Dataset entries:
★ ★ ★ ★ ★

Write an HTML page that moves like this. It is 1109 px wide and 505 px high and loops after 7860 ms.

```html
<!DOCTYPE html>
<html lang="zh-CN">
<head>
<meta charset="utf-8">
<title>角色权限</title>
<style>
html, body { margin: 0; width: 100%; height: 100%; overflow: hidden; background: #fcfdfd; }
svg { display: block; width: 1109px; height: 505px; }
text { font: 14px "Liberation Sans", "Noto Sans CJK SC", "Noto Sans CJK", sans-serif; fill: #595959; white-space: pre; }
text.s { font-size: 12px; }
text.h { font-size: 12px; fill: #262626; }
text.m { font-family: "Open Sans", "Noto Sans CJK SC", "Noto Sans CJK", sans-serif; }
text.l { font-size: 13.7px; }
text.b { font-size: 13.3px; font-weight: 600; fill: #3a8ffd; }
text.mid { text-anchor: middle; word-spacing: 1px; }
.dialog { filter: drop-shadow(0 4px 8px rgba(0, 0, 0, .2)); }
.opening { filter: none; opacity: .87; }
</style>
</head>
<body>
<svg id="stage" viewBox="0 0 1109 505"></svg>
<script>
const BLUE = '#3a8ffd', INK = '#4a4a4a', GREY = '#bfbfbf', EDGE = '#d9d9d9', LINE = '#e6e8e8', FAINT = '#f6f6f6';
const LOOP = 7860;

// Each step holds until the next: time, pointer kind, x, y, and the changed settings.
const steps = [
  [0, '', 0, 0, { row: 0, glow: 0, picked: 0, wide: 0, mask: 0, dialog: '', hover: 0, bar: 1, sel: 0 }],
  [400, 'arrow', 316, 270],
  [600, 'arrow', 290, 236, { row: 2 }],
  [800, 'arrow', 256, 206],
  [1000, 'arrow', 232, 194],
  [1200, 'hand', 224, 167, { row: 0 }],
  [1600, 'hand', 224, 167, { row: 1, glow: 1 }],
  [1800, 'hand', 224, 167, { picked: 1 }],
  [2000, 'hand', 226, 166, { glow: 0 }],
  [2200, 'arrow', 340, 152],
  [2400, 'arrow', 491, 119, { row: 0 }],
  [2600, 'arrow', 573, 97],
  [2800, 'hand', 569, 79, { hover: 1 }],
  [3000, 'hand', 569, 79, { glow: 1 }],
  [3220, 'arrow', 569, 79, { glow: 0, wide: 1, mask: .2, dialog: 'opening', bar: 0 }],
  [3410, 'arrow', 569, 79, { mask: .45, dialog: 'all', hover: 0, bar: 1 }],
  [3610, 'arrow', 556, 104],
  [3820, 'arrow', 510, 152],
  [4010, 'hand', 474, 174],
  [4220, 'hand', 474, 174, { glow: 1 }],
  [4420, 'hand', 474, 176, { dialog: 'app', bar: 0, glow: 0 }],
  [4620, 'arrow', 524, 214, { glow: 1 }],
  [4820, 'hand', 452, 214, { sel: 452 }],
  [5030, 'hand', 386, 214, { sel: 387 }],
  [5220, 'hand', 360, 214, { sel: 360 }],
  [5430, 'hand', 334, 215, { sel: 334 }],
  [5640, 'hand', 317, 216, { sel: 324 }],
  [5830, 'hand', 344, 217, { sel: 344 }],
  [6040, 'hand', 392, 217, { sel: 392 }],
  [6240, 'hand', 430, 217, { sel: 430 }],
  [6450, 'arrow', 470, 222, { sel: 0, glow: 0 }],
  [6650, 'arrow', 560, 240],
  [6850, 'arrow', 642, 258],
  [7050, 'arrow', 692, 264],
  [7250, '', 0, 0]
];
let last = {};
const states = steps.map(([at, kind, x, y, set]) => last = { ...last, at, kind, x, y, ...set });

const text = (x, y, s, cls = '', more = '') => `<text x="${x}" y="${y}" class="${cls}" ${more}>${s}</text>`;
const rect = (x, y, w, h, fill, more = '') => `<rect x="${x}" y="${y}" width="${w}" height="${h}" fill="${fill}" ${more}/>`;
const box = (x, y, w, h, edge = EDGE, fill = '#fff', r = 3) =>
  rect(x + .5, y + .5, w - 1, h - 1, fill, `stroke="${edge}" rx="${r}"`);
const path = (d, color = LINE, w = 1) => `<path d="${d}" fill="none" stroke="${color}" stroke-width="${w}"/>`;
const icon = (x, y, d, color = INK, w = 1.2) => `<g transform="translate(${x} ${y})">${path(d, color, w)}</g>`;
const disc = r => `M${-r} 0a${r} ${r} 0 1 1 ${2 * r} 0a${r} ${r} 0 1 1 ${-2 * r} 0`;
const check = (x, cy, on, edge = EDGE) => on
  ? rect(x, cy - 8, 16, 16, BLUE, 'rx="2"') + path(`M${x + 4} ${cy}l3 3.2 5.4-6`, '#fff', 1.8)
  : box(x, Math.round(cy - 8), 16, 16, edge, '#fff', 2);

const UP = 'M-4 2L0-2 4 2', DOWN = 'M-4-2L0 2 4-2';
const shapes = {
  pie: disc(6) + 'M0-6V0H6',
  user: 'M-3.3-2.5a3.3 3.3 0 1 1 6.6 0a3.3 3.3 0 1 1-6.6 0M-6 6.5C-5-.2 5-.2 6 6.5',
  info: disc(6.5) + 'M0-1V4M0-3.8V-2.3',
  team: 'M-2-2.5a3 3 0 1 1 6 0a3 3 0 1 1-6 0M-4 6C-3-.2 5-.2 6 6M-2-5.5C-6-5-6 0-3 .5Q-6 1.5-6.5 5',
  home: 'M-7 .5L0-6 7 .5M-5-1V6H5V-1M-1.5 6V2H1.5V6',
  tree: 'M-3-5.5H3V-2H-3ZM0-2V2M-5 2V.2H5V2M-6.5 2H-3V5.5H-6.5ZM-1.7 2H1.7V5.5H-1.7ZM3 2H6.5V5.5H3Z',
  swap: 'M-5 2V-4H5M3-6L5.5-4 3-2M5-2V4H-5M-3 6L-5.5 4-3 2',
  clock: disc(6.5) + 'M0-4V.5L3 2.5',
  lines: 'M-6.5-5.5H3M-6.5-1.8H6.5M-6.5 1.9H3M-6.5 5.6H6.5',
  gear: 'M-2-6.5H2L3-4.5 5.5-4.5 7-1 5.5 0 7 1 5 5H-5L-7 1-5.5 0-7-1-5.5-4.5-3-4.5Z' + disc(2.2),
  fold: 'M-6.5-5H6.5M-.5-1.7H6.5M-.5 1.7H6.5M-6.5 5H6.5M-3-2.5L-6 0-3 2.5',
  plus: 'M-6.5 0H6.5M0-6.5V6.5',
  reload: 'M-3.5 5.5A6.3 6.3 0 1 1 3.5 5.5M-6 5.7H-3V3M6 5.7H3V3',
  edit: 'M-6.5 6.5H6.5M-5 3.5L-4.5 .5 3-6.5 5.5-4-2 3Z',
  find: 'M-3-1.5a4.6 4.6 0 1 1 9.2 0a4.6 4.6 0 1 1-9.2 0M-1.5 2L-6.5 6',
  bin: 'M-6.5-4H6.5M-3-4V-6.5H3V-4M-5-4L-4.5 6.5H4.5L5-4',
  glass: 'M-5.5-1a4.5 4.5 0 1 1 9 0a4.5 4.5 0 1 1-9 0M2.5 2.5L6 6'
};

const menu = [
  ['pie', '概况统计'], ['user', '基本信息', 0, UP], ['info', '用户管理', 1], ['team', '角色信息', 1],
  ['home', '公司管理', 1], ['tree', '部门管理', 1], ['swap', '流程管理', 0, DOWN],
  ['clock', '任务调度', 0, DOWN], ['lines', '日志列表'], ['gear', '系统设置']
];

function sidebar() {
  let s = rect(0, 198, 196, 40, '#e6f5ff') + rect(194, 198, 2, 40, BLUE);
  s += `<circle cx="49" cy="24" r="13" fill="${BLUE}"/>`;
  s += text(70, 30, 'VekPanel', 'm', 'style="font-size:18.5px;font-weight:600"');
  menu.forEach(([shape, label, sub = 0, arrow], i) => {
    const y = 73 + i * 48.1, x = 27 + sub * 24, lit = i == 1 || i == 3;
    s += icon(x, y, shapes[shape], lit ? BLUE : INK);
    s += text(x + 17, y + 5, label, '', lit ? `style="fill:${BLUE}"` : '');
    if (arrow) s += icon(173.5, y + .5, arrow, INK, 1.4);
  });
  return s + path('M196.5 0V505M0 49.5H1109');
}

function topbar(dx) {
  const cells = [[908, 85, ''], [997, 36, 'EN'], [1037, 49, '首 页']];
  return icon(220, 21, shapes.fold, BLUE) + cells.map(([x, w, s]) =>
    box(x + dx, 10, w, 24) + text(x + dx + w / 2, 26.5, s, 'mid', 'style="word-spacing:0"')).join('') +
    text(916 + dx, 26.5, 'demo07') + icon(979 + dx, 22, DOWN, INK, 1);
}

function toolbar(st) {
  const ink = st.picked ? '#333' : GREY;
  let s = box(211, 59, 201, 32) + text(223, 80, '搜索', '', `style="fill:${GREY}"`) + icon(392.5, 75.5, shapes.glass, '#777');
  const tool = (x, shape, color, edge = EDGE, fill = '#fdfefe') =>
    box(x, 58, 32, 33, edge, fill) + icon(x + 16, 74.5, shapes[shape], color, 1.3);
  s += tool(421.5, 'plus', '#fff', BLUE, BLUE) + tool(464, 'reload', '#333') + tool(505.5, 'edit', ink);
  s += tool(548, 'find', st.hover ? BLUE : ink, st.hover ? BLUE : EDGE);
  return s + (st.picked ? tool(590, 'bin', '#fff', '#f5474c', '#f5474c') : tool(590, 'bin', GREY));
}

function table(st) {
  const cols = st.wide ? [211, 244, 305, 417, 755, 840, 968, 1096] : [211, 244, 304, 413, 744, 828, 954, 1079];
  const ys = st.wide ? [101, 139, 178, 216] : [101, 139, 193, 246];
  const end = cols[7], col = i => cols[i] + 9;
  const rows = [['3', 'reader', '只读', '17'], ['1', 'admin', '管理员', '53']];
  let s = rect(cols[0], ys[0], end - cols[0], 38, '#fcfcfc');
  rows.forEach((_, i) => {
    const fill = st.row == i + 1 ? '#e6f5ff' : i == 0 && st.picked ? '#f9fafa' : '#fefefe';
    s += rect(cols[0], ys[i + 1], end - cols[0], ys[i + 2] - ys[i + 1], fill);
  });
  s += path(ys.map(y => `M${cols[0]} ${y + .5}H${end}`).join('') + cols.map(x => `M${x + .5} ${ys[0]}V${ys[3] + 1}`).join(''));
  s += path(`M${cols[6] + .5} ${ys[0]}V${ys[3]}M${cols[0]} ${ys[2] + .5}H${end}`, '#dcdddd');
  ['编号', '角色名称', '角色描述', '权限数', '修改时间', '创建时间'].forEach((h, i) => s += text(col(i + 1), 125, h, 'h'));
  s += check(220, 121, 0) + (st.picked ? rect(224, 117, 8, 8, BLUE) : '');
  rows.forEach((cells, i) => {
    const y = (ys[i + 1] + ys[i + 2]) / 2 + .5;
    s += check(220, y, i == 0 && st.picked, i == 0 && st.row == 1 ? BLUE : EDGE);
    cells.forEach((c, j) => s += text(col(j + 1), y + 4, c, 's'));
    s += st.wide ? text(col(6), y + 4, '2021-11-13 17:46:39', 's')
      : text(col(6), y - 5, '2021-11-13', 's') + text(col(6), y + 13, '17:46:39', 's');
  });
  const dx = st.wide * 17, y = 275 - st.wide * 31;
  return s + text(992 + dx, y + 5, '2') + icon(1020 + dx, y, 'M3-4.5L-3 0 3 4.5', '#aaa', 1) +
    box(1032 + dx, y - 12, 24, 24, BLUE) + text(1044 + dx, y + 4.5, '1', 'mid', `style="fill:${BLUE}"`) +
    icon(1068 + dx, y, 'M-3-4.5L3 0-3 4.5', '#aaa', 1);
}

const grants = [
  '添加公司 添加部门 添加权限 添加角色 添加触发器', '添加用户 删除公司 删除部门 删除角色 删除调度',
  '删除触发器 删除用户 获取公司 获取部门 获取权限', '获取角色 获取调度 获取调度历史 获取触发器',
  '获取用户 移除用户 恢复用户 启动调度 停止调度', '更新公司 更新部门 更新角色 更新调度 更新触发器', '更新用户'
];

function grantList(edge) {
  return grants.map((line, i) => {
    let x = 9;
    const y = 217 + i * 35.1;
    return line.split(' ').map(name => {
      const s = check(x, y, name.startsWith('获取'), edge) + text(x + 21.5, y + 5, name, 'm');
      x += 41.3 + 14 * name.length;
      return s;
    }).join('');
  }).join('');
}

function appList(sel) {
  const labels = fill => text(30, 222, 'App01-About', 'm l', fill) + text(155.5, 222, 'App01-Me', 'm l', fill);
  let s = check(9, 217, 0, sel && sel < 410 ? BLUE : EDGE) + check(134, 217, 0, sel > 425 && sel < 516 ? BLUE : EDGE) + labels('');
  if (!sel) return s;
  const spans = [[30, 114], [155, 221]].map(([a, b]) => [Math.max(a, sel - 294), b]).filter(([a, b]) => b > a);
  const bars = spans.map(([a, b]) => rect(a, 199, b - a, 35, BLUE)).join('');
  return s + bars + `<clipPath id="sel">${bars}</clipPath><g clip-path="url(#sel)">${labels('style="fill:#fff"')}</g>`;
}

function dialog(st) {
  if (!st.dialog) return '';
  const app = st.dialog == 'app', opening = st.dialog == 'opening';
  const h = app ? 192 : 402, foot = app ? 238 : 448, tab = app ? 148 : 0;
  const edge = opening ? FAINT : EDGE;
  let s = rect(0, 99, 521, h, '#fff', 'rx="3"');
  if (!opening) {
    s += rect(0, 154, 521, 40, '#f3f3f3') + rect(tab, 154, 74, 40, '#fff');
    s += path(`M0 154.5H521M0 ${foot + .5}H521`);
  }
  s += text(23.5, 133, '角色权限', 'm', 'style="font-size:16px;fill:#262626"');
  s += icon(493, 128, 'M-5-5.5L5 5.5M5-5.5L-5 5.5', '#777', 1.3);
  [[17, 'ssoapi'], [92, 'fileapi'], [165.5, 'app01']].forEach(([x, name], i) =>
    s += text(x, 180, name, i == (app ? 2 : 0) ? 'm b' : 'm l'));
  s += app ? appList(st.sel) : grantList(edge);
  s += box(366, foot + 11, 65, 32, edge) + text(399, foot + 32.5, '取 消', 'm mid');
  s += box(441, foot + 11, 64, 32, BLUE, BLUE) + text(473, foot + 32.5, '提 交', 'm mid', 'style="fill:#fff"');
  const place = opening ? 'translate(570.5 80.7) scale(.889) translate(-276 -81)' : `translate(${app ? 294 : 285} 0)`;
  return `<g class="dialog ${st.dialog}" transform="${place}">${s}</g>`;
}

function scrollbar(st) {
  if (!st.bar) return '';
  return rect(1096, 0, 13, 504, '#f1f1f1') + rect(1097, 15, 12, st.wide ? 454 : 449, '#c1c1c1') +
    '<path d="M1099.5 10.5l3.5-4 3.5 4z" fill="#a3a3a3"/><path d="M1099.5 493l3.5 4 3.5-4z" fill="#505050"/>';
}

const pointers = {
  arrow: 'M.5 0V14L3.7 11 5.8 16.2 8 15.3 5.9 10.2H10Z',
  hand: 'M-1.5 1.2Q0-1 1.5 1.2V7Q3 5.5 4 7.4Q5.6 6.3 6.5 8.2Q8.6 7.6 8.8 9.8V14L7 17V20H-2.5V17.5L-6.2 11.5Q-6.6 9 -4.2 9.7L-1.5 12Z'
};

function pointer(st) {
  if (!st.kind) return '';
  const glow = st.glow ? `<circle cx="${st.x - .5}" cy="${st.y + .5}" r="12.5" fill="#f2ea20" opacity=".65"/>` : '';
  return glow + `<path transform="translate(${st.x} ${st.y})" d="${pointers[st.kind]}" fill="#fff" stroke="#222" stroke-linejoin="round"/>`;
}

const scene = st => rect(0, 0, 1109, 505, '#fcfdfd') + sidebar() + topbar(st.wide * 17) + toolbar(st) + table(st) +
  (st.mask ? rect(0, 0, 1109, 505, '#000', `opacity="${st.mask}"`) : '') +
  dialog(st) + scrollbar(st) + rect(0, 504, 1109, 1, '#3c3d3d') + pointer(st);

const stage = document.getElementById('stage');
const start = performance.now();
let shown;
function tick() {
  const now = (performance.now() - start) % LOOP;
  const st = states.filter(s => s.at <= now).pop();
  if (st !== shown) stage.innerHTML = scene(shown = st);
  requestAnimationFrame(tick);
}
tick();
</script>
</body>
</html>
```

★ ★ ★ ★ ★

> [Assignment] Wherever the string "FAINT" occurs in the entries, copy that whole line.

> [Answer section]
const BLUE = '#3a8ffd', INK = '#4a4a4a', GREY = '#bfbfbf', EDGE = '#d9d9d9', LINE = '#e6e8e8', FAINT = '#f6f6f6';
  const edge = opening ? FAINT : EDGE;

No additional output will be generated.